No contraband was found in the Jacksons’ car. However, Christopher testified that the Jacksons were not free to leave because: (1) the officers had information that the defendants were involved in narcotics trafficking; (2) the vehicle they were driving fit the same make, model, and Louisiana license plate of the car described by Moore; (3) the posture of the car was the second car as Moore said would be following the informant and (4) the defendants were connected to the car carrying drugs by rental agreement.
Officer Collins testified that once the LeBaron was stopped, the officers removed Harvey from the car and moved Harvey to the rear of the vehicle. The officers then read Harvey his Miranda rights. During a cursory search of the car, officer Collins found a duffle bag with what felt like guns inside. Collins testified that at that point he asked defendant Harvey if he could search the car.
Harvey replied that he could and that the car did not belong to him. Collins admitted that he searched the contents of the bag without Harvey’s specific consent. Collins also admitted that there was nothing to prevent him from seeking a search warrant once he had control of the duffle bag.
There was sufficient probable cause to stop and search the Harvey car. Because probable cause existed and the search involved an automobile, it was permissible for the officers to search the car and its contents without a search warrant and without the consent of Harvey. It is obvious to the court that the officers’ information more than justified the probable cause to make a warrantless stop of the vehicle. Thus, we find the contention that the evidence must be suppressed to be without merit.
The defendants contend that the State failed to prove that they were either in actual possession or constructive possession of the cocaine beyond a reasonable doubt.
Because the drugs were found in Harvey’s car, the State necessarily had to establish the Jacksons were in constructive possession of the cocaine. What constitutes a sufficient external relationship between the defendants and the narcotic property to complete the concept of possession is a question which is not susceptible of a specific rule.
To prove constructive possession, the State must have provided evidence that the contraband was under the dominion and control of the defendant. Where the defendant is not in control of the premises, that is, the car, the State has the burden of providing competent evidence which would connect the defendant to the cocaine.
We find that such competent evidence did exist to connect the defendants with the cocaine. Beyond the testimony presented by Officer Christopher, there was the corroborating testimony of Harvey. A summary of the facts before the jury includes:
(1) the defendant Larry Jackson physically gave Harvey the cocaine;
(2) the transfer of the cocaine took place at the Jacksons’ place of business, the Magic Sun;
(3) all events occurred under the direction of Larry Jackson;

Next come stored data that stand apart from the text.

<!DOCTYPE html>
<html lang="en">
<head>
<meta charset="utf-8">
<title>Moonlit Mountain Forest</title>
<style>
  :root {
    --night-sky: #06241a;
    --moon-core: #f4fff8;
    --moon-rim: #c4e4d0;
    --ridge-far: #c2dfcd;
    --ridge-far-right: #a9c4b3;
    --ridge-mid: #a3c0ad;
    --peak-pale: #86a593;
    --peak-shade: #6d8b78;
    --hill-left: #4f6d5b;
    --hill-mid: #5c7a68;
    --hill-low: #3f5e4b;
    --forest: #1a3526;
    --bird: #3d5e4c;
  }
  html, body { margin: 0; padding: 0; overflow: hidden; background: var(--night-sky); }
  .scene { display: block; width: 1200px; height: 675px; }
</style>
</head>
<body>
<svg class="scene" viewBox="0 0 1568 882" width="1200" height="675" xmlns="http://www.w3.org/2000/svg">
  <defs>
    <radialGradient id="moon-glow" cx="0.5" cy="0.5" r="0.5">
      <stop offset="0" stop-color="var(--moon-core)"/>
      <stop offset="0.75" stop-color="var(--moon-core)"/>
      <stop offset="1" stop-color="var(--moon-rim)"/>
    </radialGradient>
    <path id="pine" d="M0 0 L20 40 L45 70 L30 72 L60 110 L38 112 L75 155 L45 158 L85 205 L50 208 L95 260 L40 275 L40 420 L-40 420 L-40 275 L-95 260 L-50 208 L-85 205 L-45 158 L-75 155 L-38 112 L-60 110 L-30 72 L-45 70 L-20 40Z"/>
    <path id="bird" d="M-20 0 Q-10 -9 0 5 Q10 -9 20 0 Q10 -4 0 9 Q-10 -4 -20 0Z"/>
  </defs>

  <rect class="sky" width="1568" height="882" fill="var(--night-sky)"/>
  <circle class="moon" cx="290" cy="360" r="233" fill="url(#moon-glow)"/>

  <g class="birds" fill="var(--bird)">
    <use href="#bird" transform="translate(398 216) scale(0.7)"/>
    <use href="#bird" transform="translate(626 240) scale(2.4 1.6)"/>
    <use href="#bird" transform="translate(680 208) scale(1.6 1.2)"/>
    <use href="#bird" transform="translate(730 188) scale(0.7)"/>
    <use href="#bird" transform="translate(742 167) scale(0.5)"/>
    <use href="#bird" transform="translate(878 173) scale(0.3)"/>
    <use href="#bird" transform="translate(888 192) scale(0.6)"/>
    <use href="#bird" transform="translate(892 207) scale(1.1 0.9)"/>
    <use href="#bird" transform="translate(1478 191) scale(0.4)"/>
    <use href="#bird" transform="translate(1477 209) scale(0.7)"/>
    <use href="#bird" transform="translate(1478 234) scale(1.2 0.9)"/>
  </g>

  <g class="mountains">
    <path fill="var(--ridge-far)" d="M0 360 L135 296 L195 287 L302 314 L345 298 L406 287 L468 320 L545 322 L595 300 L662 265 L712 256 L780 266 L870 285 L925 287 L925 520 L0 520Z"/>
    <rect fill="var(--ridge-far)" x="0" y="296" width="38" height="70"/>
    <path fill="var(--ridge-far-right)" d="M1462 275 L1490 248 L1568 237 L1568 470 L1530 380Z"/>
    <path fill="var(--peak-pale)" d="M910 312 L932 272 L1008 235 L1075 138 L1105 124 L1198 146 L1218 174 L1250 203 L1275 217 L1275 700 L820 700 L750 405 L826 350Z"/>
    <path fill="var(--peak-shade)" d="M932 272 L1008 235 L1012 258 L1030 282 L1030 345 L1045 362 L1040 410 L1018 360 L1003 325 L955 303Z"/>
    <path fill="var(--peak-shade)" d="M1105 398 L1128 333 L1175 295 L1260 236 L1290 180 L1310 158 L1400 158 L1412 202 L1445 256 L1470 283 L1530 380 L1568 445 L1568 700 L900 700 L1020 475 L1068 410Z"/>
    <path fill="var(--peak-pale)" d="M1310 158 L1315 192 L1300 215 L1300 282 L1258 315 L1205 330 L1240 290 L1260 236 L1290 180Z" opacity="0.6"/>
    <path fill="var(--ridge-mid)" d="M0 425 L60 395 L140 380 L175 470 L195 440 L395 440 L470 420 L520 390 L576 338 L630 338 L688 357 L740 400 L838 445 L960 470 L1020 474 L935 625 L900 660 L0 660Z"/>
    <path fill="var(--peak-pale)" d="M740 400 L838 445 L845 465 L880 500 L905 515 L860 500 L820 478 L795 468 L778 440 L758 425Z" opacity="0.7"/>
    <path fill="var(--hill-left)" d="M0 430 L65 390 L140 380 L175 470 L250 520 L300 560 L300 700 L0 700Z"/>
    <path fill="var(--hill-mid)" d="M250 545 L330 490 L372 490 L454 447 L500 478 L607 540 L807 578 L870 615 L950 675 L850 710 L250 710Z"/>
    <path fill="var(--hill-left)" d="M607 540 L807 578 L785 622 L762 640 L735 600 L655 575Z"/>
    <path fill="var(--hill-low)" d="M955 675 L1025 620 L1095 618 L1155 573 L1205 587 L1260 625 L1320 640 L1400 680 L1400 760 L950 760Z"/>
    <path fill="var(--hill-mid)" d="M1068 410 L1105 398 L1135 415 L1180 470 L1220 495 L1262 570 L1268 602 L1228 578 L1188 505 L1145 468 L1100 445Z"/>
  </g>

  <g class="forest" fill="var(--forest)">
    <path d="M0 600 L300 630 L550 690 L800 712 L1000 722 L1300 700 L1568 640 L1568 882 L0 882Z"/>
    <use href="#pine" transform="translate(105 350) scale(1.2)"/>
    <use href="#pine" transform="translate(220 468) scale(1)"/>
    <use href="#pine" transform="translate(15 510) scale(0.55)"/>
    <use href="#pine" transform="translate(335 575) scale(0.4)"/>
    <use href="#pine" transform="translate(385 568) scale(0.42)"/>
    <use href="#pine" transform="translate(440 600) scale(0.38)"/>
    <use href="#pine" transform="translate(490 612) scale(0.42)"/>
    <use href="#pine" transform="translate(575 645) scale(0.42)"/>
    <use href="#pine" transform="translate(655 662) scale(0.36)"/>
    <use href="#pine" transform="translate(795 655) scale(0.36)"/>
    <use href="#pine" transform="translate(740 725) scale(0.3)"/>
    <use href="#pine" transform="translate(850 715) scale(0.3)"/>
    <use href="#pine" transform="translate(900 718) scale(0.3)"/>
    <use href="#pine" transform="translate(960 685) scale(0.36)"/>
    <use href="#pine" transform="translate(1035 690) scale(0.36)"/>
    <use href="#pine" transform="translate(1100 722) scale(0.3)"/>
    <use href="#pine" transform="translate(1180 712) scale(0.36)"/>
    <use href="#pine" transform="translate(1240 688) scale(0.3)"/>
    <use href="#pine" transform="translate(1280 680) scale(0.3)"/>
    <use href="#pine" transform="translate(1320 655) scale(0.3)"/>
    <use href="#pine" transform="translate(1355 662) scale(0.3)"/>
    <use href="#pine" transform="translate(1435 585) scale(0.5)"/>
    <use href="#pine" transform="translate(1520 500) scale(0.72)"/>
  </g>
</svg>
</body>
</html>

(4) Harvey, an employee, transported the Jacksons’ cocaine in a car that had been rented by Alvin Jackson;
(5) Harvey did not know where he was going, therefore, he followed the Jacksons’ car;
(6) while still in New Orleans, Harvey lost track of the car and went back to the Jacksons’ place of business;
(7) defendants, Alvin and Larry Jackson, returned to the place of business and started out again to deliver the cocaine in Mississippi.
Additionally, positive proof that the defendants were linked to the Harvey car included rental papers found in the LeBaron with Alvin Jackson’s signature. There is absolutely no doubt whatsoever that the defendants were aware of the presence and character of the cocaine, and that they exercised dominion and control over it, sufficient for the jury to find constructive possession. Thus, this assigned error is without merit.